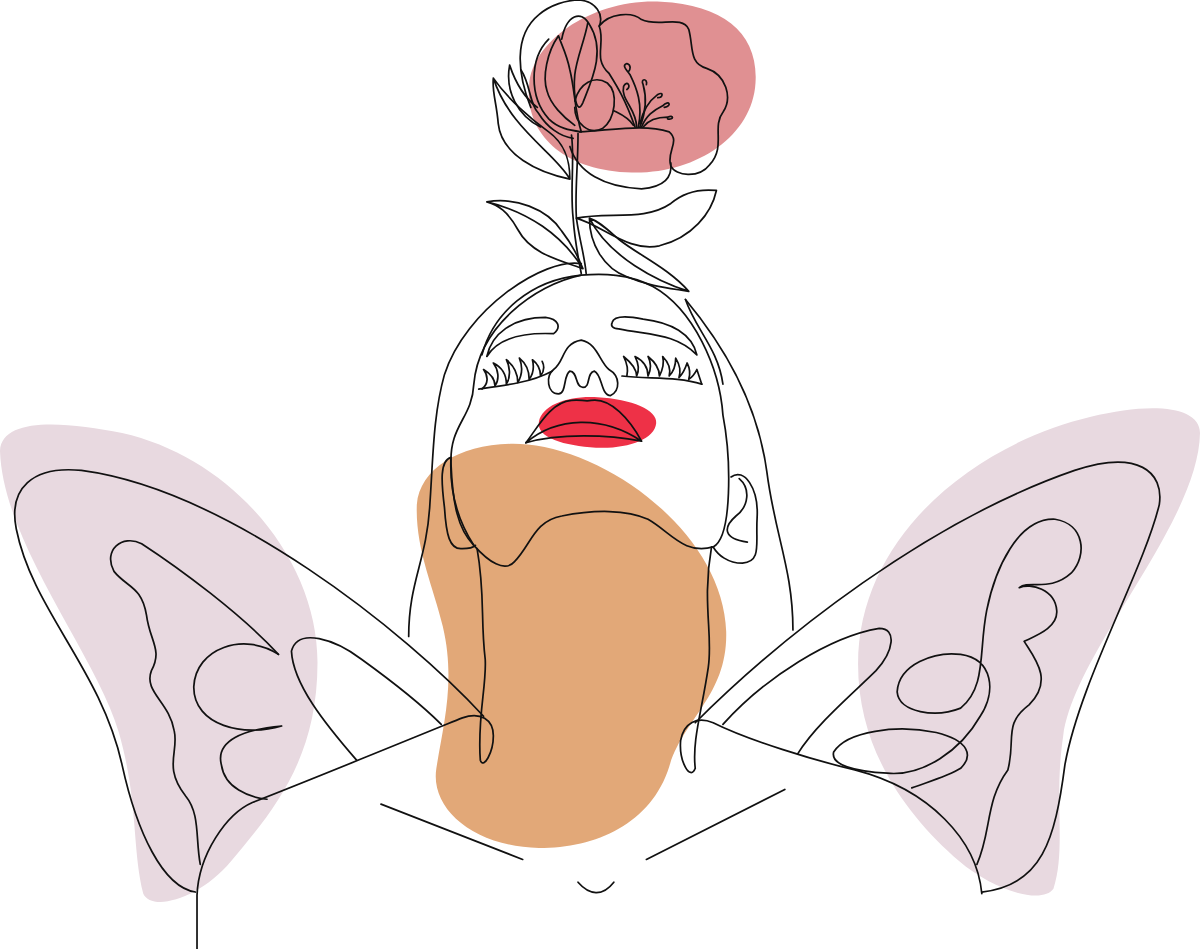
<!DOCTYPE html>
<html lang="en">
<head>
<meta charset="utf-8">
<title>Winged woman with flower, line art</title>
<style>
:root{--paper:#fff;--ink:#111;--rose:#e09092;--lips:#ee3147;--clay:#e2a878;--lilac:#e8d9e0}
html,body{margin:0;padding:0;background:var(--paper);overflow:hidden}
.artwork{display:block;width:1200px;height:949px}
.line-work{fill:none;stroke:var(--ink);stroke-width:1.05;stroke-linecap:round;stroke-linejoin:round}
.blob-rose{fill:var(--rose)}
.blob-lips{fill:var(--lips)}
.blob-clay{fill:var(--clay)}
.blob-lilac{fill:var(--lilac)}
</style>
</head>
<body>
<main>
<svg class="artwork" viewBox="0 0 737 583" preserveAspectRatio="none" role="img" aria-label="Line drawing of a woman with raised chin, butterfly wings and a flower growing from her forehead, over soft colour shapes">
  <g id="colour-shapes">
    <path class="blob-lilac" d="M0 277C1 256 40 259 75 266C142 281 195 343 195 407C195 468 166 500 142 529C122 553 93 560 88 549C81 521 85 492 73 450C59 402 2 334 0 277Z"/>
    <path class="blob-lilac" d="M737 266C737 249 706 247 670 256C598 273 527 330 527 408C527 462 558 502 589 529C610 547 640 556 647 546C655 521 647 492 653 452C660 400 736 322 737 266Z"/>
    <path class="blob-rose" d="M325 52C327 25 364-1 406 1C445 3 466 21 464 51C462 84 427 107 388 106C346 105 322 82 325 52Z"/>
    <path class="blob-clay" d="M256 310C258 286 287 270 324 273C376 278 444 329 446 388C447 427 420 441 411 471C400 506 366 521 331 521C291 520 264 497 268 472C272 446 280 419 272 385C266 360 255 337 256 310Z"/>
    <path class="blob-lips" d="M331 259C333 249 348 243 367 244C388 245 404 252 403 260C402 270 385 276 366 275C347 274 329 269 331 259Z"/>
  </g>

  <g class="line-work">
    <g id="flower-petals">
      <path d="M326 66C318 46 315 22 331 9C338 3 348 0 356 0C366 1 371 9 368 16C374 8 388 7 394 12C404 17 419 9 423 18C426 29 423 39 434 42C446 46 450 60 444 69C437 78 446 90 436 101C429 110 415 108 412 102C409 93 418 87 411 81C396 76 376 80 356 81"/>
      <path d="M345 24C348 9 357 6 362 15C372 31 364 48 358 63C354 72 352 57 353 46C354 36 359 25 361 14"/>
      <path d="M337 24C325 36 325 60 337 73C343 79 350 80 357 81C353 68 353 55 350 43C348 33 345 28 343 22C336 32 333 47 336 56C338 64 346 72 353 77"/>
      <path d="M353 62C356 51 365 46 373 51C380 57 378 73 370 79C362 83 353 76 353 66"/>
      <path d="M320 43C326 52 325 64 331 70C336 78 344 84 352 85"/>
      <path d="M368 16C372 27 364 36 374 45C379 53 384 61 390 78"/>
      <path d="M350 90C355 106 371 115 394 116C408 115 413 109 412 100"/>
    </g>
    <g id="flower-stamens">
      <path d="M391 78C391 67 381 61 383 53C385 49 388 53 385 55"/>
      <path d="M392 78C395 64 391 54 387 46C384 42 382 40 385 39C388 40 387 43 386 44"/>
      <path d="M393 78C397 68 397 59 395 52C393 48 398 48 397 52"/>
      <path d="M394 78C397 71 401 68 407 65C411 61 413 65 408 66"/>
      <path d="M395 78C399 73 404 72 410 72C414 70 414 74 410 73"/>
      <path d="M393 76C395 67 400 61 404 58C408 56 407 60 404 60"/>
      <path d="M389 77C386 72 381 70 377 68"/>
    </g>
    <g id="flower-stem">
      <path d="M351 83C353 99 350 116 352 134C353 148 355 158 357 168"/>
      <path d="M355 82C355 102 353 117 354 134C356 148 359 157 360 168"/>
    </g>
    <g id="flower-leaves">
      <path d="M350 110C330 106 308 95 306 76C305 63 302 56 303 48C312 61 327 74 337 81C348 89 350 100 350 110C341 94 313 79 303 48"/>
      <path d="M313 40C310 56 318 71 332 78M313 40C317 52 322 60 330 66"/>
      <path d="M358 165C344 160 326 156 318 141C312 130 306 126 299 124C316 121 336 128 345 142C352 151 355 158 358 165C345 144 324 130 299 124"/>
      <path d="M354 134C374 130 396 136 412 125C420 118 430 116 440 117C437 131 425 146 405 151C386 155 371 139 354 134Z"/>
      <path d="M362 134C362 150 371 165 385 170C399 176 411 177 423 179C411 165 391 156 380 147C373 141 368 136 362 134C374 158 404 173 423 179"/>
    </g>

    <g id="hair">
      <path d="M357 162C334 158 286 190 273 230C266 255 266 281 264 310C262 345 251 357 251 391"/>
      <path d="M421 184C441 208 465 245 471 290C476 329 487 350 487 387"/>
      <path d="M421 184C427 202 441 214 444 236"/>
      <path d="M357 169C326 172 303 192 296 218"/>
    </g>
    <g id="face-outline">
      <path d="M357 169C328 175 294 201 291 236C290 257 276 261 277 285C278 309 281 325 291 335C300 345 310 352 316 345C326 335 328 320 345 317C365 313 385 313 398 319C412 327 420 341 438 336C450 330 449 281 444 255C442 226 426 190 401 176C386 168 370 168 357 169"/>
    </g>
    <g id="ears">
      <path d="M277 281C270 283 271 296 273 312C274 328 276 338 284 337C288 337 291 336 292 335M277 281C276 300 280 318 291 335"/>
      <path d="M449 293C457 287 466 300 465 318C464 334 468 345 456 346C447 346 441 341 438 336"/>
      <path d="M454 294C461 300 460 311 452 317C444 324 444 331 459 333"/>
    </g>
    <g id="brows">
      <path d="M299 219C305 209 318 204 340 205C345 201 343 196 335 195C315 195 302 205 299 219Z"/>
      <path d="M376 198C377 194 385 194 395 196C412 198 425 205 428 218C415 205 400 206 380 202C376 202 375 200 376 198Z"/>
    </g>
    <g id="closed-eyes">
      <path d="M294 239C309 237 326 235 339 228"/>
      <path d="M296 239C300 236 300 231 297 227C302 230 304 233 304 237C307 233 306 227 303 223C309 226 311 231 311 236C314 231 313 225 311 221C316 225 318 230 318 235C321 230 321 225 319 220C324 224 325 229 325 233C328 229 328 225 327 221C331 224 332 227 332 231C335 227 334 224 333 222"/>
      <path d="M382 231C398 233 416 231 431 236"/>
      <path d="M385 231C386 227 385 223 383 219C388 223 391 227 391 231C393 227 392 223 390 219C396 222 398 227 398 231C400 227 400 223 398 219C403 223 405 227 405 231C407 227 408 223 407 219C411 223 412 227 411 231C414 228 415 224 415 220C418 225 418 228 417 232C420 229 421 226 422 223C424 227 424 230 423 233C426 231 427 229 428 227C429 230 430 233 431 236"/>
    </g>
    <path id="nose" d="M343 242C336 242 335 231 340 227C347 222 345 211 357 209C367 211 368 222 374 227C381 231 381 240 375 243C369 243 370 230 365 228C360 229 363 238 358 238C353 238 355 228 350 228C346 230 348 242 343 242Z"/>
    <g id="mouth">
      <path d="M323 272C330 263 338 247 351 246C356 245 359 247 363 246C375 244 387 258 394 271"/>
      <path d="M323 272C342 256 370 255 394 271C374 267 343 266 323 272Z"/>
    </g>

    <g id="neck-and-shoulders">
      <path d="M293 337C298 365 295 380 298 405C299 421 293 441 295 467C297 473 303 462 303 452C303 442 295 437 284 441C230 463 181 483 155 493C139 500 122 525 121 550V583"/>
      <path d="M437 336C431 370 438 390 435 410C431 437 425 455 427 472C424 480 417 468 418 455C420 444 428 440 438 444C460 455 500 467 525 473C571 485 600 516 603 549"/>
      <path d="M234 494L321 528M397 528L482 485"/>
      <path d="M355 542C362 550 370 551 377 542"/>
    </g>

    <g id="left-wing">
      <path d="M297 440C249 388 140 301 50 289C20 286 5 300 10 325C20 375 62 411 75 470C84 511 100 545 120 548"/>
      <path d="M171 402C148 377 110 349 87 334C75 328 63 338 70 351C78 361 87 360 90 378C92 394 100 399 93 412C88 425 104 431 107 449C110 462 100 471 114 489C123 500 120 515 123 531"/>
      <path d="M171 402C150 388 120 398 119 422C119 446 150 453 173 446C150 448 132 455 136 470C138 484 153 490 164 491"/>
      <path d="M219 467C199 444 180 420 179 400C183 385 206 393 222 405C240 418 257 431 271 445"/>
    </g>

    <g id="right-wing">
      <path d="M427 444C480 391 570 320 660 289C699 276 715 290 712 310C702 351 663 419 654 470C648 516 640 544 603 548"/>
      <path d="M600 531C609 511 605 492 619 473C624 454 616 445 632 433C647 418 636 405 629 394C635 391 650 386 649 375C648 362 633 358 626 361C632 356 645 364 658 352C668 341 666 322 648 319C625 318 611 350 606 375C601 400 606 422 590 435C575 441 552 438 551 425C552 408 574 400 590 402C610 405 612 425 602 440C590 461 567 477 545 475C525 474 510 470 512 462C520 449 551 445 575 450C595 455 598 464 590 472C582 477 571 480 560 484"/>
      <path d="M444 445C470 416 510 391 540 386C551 386 549 400 538 412C525 425 501 445 490 463"/>
    </g>
  </g>
</svg>
</main>
</body>
</html>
******
# ABOUT THIS EXERCISE
Repeat the listing above exactly from its first line to the line containing "310C258 286 287", both included, and omit the pictures.

# ANSWER TO THE EXERCISE
<!DOCTYPE html>
<html lang="en">
<head>
<meta charset="utf-8">
<title>Winged woman with flower, line art</title>
<style>
:root{--paper:#fff;--ink:#111;--rose:#e09092;--lips:#ee3147;--clay:#e2a878;--lilac:#e8d9e0}
html,body{margin:0;padding:0;background:var(--paper);overflow:hidden}
.artwork{display:block;width:1200px;height:949px}
.line-work{fill:none;stroke:var(--ink);stroke-width:1.05;stroke-linecap:round;stroke-linejoin:round}
.blob-rose{fill:var(--rose)}
.blob-lips{fill:var(--lips)}
.blob-clay{fill:var(--clay)}
.blob-lilac{fill:var(--lilac)}
</style>
</head>
<body>
<main>
<svg class="artwork" viewBox="0 0 737 583" preserveAspectRatio="none" role="img" aria-label="Line drawing of a woman with raised chin, butterfly wings and a flower growing from her forehead, over soft colour shapes">
  <g id="colour-shapes">
    <path class="blob-lilac" d="M0 277C1 256 40 259 75 266C142 281 195 343 195 407C195 468 166 500 142 529C122 553 93 560 88 549C81 521 85 492 73 450C59 402 2 334 0 277Z"/>
    <path class="blob-lilac" d="M737 266C737 249 706 247 670 256C598 273 527 330 527 408C527 462 558 502 589 529C610 547 640 556 647 546C655 521 647 492 653 452C660 400 736 322 737 266Z"/>
    <path class="blob-rose" d="M325 52C327 25 364-1 406 1C445 3 466 21 464 51C462 84 427 107 388 106C346 105 322 82 325 52Z"/>
    <path class="blob-clay" d="M256 310C258 286 287 270 324 273C376 278 444 329 446 388C447 427 420 441 411 471C400 506 366 521 331 521C291 520 264 497 268 472C272 446 280 419 272 385C266 360 255 337 256 310Z"/>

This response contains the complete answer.